BEGIN Supplied records
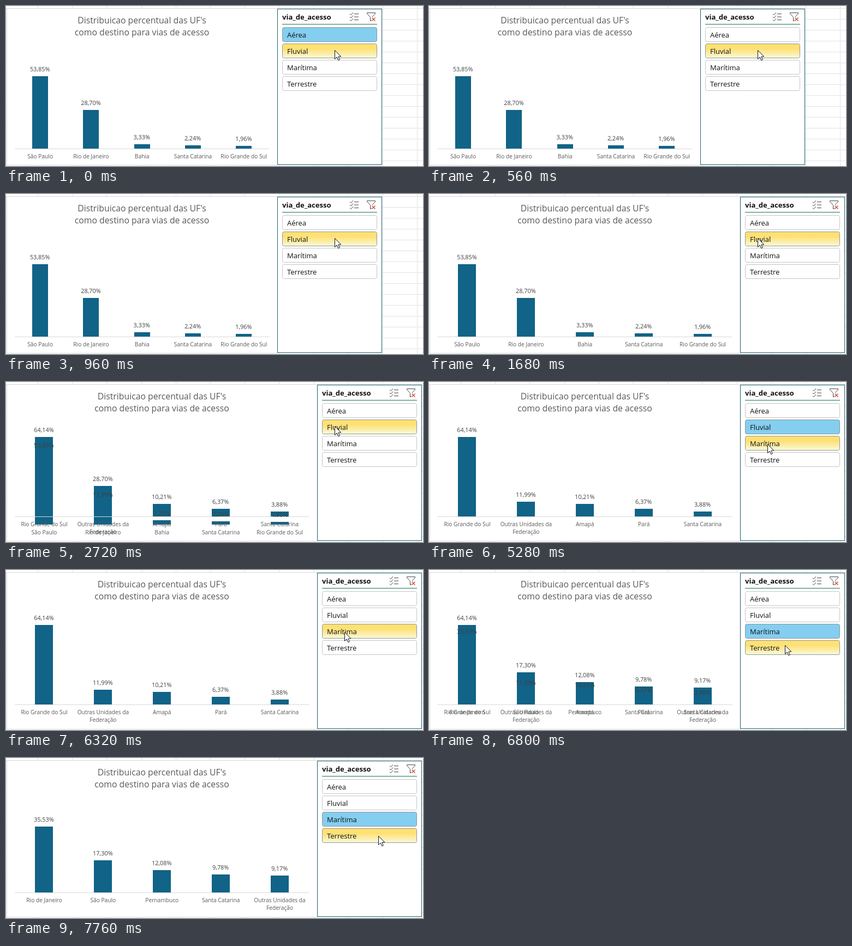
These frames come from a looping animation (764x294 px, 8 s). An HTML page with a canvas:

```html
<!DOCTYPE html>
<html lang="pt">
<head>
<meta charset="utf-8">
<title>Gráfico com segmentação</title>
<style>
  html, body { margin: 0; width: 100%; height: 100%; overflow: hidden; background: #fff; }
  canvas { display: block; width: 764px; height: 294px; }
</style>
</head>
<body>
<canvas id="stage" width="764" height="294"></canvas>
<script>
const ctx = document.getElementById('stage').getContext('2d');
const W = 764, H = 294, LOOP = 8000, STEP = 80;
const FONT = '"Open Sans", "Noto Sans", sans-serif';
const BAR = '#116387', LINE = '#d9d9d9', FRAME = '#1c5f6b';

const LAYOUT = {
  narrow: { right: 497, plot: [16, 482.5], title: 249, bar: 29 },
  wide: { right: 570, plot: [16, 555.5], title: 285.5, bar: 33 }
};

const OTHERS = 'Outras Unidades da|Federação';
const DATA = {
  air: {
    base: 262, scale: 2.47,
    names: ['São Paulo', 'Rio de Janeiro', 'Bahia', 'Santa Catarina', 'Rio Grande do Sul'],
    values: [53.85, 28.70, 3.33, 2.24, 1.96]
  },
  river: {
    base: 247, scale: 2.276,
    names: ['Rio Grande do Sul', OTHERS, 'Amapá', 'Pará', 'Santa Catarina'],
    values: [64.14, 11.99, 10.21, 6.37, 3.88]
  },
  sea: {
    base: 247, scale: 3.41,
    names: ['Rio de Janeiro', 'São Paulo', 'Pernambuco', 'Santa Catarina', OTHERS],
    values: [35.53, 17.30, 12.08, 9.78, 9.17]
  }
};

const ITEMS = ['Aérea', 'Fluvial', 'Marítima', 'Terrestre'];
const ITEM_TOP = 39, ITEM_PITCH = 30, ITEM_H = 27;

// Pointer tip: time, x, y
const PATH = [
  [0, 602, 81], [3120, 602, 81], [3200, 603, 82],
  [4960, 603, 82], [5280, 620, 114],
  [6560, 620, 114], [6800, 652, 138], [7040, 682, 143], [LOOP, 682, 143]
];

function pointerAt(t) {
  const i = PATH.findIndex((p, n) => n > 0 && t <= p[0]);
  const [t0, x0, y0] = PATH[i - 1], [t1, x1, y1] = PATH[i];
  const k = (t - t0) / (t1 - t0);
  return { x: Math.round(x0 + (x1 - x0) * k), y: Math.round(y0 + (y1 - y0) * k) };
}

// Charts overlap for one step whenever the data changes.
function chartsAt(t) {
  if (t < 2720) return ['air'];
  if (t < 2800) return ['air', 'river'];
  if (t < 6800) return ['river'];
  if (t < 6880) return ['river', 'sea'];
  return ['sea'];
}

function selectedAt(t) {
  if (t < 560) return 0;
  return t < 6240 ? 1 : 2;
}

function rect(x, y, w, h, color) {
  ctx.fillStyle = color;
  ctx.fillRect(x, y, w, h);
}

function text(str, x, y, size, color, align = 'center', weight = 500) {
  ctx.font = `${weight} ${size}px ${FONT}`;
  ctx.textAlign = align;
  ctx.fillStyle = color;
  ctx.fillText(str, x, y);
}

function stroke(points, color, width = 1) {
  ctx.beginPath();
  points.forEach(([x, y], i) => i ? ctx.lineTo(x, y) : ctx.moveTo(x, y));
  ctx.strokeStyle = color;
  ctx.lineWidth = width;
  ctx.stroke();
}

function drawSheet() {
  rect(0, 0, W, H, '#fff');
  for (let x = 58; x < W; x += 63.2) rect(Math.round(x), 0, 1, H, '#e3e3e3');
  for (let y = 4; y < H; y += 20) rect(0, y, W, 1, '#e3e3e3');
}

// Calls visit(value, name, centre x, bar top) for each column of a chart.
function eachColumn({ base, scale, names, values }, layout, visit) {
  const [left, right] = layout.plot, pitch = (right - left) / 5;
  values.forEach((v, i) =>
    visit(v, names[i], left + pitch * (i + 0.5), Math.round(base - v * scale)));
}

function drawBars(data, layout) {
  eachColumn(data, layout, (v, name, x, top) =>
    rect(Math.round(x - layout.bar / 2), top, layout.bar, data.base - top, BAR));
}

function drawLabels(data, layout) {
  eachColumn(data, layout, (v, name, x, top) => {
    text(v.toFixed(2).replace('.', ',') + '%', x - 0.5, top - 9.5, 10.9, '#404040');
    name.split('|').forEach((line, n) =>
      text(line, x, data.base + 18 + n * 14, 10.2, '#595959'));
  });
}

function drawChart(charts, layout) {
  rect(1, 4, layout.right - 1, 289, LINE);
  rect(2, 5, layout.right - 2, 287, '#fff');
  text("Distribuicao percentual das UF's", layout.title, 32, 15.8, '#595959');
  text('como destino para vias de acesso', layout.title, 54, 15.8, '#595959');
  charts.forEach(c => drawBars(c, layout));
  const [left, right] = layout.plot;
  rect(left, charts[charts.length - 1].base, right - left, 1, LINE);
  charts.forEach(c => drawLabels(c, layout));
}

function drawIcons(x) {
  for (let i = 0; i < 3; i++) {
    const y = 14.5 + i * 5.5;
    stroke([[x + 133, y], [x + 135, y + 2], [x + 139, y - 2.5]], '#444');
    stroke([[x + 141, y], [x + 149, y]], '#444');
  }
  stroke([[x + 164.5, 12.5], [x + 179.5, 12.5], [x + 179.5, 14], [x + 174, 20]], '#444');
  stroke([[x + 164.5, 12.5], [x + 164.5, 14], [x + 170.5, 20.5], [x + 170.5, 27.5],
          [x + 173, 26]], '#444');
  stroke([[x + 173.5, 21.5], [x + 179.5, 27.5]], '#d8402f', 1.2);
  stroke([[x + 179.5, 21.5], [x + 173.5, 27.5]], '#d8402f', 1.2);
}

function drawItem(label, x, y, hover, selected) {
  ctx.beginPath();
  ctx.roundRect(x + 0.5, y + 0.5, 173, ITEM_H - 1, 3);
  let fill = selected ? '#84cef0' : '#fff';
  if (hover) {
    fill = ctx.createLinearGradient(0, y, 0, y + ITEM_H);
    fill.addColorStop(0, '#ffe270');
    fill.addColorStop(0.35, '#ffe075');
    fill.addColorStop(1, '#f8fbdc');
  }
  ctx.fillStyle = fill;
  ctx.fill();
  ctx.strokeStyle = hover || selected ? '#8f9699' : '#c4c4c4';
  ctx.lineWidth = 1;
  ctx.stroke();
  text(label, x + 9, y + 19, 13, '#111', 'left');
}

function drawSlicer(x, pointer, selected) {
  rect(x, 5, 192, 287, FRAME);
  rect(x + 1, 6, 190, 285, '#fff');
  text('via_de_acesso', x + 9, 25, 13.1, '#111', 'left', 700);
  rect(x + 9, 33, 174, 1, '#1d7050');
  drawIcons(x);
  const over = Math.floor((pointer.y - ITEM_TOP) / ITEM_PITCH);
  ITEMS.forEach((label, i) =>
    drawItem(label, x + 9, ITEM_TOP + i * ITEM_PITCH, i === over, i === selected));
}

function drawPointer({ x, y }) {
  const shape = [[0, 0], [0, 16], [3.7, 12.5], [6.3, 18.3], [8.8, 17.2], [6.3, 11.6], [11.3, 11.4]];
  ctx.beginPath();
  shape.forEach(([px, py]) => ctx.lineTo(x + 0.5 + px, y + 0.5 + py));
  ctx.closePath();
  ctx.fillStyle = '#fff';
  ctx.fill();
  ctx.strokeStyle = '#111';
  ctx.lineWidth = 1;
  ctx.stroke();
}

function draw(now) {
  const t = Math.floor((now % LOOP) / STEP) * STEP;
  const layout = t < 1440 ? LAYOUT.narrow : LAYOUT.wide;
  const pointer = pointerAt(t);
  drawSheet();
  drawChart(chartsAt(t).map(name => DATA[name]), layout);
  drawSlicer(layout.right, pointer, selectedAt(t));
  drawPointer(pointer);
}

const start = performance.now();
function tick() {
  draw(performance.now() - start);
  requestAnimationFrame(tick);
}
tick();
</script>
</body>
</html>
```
END Supplied records
BEGIN Supplied records
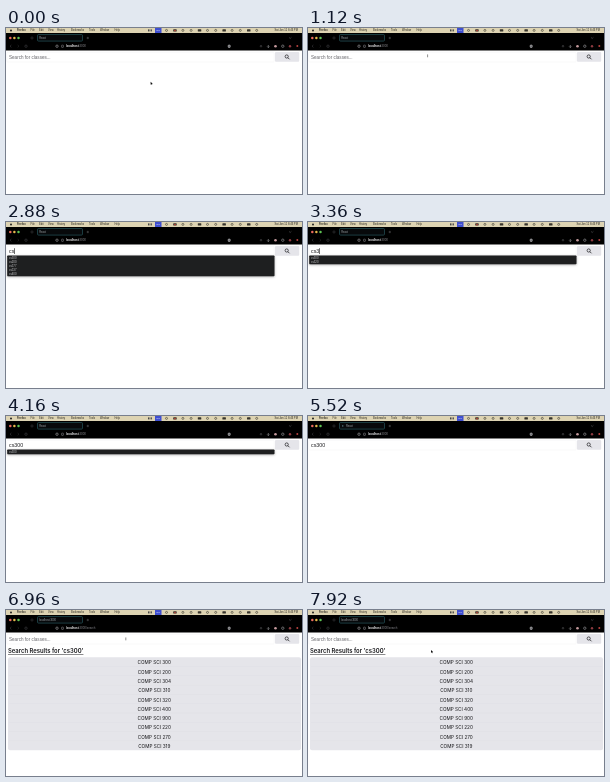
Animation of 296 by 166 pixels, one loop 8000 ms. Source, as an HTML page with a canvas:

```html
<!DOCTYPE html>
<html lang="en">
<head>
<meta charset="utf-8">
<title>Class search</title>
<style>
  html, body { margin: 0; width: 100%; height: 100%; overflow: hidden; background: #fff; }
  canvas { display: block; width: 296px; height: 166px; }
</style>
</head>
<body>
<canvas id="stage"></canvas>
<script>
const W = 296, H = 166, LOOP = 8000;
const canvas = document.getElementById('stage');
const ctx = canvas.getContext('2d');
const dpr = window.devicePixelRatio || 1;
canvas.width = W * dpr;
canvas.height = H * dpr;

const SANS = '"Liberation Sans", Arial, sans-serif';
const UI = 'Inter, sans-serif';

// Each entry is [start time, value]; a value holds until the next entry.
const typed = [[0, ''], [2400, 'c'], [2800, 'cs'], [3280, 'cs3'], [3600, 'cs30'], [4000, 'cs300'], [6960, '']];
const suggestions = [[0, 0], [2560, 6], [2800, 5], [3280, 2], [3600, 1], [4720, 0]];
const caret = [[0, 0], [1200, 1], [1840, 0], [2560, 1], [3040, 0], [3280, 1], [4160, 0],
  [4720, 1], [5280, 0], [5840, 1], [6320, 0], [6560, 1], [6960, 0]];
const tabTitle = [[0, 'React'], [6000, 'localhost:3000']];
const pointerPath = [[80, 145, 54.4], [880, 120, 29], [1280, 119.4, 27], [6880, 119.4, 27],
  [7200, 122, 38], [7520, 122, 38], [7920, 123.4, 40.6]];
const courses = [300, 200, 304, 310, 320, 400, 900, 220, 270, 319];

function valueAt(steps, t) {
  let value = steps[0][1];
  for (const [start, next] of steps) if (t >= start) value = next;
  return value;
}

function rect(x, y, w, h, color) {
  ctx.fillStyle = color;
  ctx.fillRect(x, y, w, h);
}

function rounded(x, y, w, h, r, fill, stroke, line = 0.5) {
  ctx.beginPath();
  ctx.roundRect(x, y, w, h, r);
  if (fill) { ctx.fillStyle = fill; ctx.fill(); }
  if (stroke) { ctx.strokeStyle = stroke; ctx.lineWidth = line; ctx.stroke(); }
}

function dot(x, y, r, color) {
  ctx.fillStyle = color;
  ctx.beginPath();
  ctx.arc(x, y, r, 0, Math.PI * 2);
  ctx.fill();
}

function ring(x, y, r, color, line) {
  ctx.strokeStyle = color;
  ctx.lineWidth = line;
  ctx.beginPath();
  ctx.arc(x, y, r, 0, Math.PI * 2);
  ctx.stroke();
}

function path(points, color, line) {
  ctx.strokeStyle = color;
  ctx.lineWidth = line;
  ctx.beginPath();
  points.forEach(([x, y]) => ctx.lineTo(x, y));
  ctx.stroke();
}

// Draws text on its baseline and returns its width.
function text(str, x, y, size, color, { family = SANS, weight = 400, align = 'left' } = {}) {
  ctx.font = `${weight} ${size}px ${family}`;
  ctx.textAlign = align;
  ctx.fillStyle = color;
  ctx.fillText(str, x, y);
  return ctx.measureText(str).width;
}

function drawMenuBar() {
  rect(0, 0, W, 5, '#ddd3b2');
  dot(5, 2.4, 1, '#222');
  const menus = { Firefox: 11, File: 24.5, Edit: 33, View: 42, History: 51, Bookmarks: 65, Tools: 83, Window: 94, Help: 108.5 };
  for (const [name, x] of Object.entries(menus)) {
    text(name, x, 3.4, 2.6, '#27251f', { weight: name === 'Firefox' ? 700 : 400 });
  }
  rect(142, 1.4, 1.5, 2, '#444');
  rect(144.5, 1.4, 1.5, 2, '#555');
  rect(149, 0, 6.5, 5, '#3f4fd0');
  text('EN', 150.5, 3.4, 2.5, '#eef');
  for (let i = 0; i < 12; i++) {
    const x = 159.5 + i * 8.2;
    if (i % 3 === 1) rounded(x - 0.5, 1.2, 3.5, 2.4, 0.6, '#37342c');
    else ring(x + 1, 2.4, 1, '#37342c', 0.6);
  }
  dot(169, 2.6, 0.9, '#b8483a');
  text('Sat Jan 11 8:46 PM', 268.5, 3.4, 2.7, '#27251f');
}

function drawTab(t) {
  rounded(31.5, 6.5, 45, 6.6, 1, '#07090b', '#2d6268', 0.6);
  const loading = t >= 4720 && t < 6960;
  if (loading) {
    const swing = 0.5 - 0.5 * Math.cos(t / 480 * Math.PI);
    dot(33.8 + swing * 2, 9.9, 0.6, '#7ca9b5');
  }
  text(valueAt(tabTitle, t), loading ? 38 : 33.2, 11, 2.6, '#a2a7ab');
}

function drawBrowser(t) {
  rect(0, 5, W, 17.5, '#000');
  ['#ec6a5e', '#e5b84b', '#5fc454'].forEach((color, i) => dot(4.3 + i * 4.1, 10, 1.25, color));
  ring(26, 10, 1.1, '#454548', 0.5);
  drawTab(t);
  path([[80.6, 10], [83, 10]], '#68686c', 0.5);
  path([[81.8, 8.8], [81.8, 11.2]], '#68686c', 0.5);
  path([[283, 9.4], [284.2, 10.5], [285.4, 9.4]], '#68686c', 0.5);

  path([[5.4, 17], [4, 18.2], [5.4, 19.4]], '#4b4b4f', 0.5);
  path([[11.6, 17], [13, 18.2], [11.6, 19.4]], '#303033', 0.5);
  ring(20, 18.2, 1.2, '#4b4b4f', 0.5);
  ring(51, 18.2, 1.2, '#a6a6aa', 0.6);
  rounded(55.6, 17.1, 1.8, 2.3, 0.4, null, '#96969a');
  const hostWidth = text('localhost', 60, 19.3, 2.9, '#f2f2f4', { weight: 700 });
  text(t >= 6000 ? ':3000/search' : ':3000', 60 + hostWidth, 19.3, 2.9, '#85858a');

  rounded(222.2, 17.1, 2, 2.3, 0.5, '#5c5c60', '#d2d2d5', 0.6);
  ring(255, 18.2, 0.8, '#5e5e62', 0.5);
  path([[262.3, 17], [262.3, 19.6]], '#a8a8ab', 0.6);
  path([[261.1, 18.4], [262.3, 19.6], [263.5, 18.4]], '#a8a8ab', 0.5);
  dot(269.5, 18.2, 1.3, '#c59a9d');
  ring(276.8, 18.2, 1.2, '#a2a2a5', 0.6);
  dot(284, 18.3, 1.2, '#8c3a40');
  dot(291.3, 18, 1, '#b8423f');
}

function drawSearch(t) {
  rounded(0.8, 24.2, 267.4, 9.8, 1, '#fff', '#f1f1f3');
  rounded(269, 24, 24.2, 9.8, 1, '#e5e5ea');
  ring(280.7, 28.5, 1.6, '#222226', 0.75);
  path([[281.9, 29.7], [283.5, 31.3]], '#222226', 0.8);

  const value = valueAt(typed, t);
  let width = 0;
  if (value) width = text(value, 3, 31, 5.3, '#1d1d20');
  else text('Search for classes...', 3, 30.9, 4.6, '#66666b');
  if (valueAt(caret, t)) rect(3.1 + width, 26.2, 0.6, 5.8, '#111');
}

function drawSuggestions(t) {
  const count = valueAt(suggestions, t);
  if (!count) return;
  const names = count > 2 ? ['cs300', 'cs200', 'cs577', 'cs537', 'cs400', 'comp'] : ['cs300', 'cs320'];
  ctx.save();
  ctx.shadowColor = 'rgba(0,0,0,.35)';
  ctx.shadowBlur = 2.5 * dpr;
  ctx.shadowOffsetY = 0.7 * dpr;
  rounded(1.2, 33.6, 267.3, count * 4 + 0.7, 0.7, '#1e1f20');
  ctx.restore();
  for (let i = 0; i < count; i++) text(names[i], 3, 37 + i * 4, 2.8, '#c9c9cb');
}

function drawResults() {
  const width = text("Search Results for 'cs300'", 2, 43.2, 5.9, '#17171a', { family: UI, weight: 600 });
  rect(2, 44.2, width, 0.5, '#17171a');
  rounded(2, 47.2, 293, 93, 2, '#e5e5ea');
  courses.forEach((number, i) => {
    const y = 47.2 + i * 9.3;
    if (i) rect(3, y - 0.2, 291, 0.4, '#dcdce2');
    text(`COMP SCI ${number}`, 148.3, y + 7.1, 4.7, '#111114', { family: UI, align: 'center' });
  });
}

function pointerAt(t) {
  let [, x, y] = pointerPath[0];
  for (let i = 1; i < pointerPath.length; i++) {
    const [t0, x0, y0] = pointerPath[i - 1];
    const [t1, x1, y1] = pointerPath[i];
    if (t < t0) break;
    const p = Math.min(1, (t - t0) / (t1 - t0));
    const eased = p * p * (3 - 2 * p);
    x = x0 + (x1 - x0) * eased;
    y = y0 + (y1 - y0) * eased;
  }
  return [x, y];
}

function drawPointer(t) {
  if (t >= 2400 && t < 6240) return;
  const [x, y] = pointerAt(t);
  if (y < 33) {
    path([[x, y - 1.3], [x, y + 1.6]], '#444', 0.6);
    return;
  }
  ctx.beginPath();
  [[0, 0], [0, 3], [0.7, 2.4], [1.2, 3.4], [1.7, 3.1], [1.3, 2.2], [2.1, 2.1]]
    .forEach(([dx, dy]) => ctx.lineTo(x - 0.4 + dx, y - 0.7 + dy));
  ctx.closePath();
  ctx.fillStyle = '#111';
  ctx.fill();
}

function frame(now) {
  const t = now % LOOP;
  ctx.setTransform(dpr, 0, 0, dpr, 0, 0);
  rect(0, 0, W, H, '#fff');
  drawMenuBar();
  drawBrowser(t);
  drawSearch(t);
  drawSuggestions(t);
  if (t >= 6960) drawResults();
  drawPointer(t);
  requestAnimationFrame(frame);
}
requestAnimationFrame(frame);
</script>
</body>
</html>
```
END Supplied records
BEGIN Supplied records
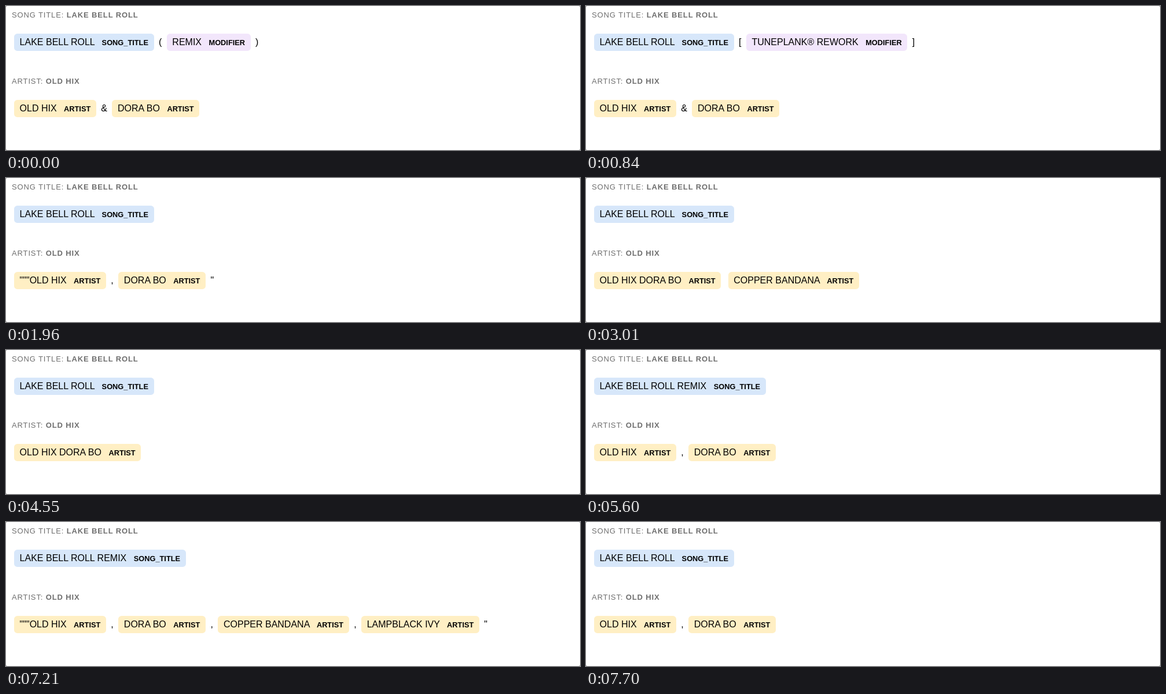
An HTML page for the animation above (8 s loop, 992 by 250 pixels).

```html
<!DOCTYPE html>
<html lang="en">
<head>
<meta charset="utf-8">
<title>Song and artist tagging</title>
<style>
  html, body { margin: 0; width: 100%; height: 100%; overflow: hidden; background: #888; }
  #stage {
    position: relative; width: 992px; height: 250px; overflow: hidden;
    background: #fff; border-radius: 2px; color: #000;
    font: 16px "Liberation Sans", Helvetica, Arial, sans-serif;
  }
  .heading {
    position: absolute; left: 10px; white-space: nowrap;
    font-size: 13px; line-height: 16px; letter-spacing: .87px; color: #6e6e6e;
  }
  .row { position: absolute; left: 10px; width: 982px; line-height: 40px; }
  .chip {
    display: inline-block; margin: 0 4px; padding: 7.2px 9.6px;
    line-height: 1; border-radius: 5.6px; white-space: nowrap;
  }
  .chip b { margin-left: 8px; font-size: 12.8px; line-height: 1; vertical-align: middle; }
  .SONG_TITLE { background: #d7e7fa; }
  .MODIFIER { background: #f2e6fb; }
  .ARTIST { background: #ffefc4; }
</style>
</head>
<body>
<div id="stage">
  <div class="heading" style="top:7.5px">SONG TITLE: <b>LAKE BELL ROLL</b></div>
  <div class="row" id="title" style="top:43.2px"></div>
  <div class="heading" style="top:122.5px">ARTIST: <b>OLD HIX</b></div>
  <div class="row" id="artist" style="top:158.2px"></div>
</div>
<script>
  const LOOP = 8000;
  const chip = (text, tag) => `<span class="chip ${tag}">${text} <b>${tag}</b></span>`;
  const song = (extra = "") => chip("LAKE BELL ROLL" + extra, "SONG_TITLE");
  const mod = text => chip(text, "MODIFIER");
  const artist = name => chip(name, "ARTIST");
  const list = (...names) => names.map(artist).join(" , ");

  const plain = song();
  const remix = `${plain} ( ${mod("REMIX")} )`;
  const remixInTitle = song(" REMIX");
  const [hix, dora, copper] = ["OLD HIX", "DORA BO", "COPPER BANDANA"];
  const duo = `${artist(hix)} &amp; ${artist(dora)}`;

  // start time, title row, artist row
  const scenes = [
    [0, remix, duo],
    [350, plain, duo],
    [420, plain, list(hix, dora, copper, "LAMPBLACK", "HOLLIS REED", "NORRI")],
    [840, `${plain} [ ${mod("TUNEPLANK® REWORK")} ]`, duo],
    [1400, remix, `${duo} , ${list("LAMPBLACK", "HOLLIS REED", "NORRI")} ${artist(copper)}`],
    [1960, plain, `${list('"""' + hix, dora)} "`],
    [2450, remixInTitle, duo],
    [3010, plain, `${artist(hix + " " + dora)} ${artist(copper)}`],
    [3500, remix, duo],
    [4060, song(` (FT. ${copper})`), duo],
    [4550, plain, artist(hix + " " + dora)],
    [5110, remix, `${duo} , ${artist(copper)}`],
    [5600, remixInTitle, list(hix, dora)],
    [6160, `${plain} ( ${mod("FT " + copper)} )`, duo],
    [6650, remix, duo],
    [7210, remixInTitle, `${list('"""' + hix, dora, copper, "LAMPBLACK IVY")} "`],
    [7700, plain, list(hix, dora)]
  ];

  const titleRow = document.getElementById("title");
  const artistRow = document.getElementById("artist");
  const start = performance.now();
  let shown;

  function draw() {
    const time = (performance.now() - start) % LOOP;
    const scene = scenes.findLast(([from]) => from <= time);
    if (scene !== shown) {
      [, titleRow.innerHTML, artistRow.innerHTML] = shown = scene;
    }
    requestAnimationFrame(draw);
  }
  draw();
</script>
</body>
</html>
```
END Supplied records
• Exercise instructions
The answer must be every line from the records above that contains the word "right", copied in full.

• Exercise response
  narrow: { right: 497, plot: [16, 482.5], title: 249, bar: 29 },
  wide: { right: 570, plot: [16, 555.5], title: 285.5, bar: 33 }
  const [left, right] = layout.plot, pitch = (right - left) / 5;
  rect(1, 4, layout.right - 1, 289, LINE);
  rect(2, 5, layout.right - 2, 287, '#fff');
  const [left, right] = layout.plot;
  rect(left, charts[charts.length - 1].base, right - left, 1, LINE);
  drawSlicer(layout.right, pointer, selectedAt(t));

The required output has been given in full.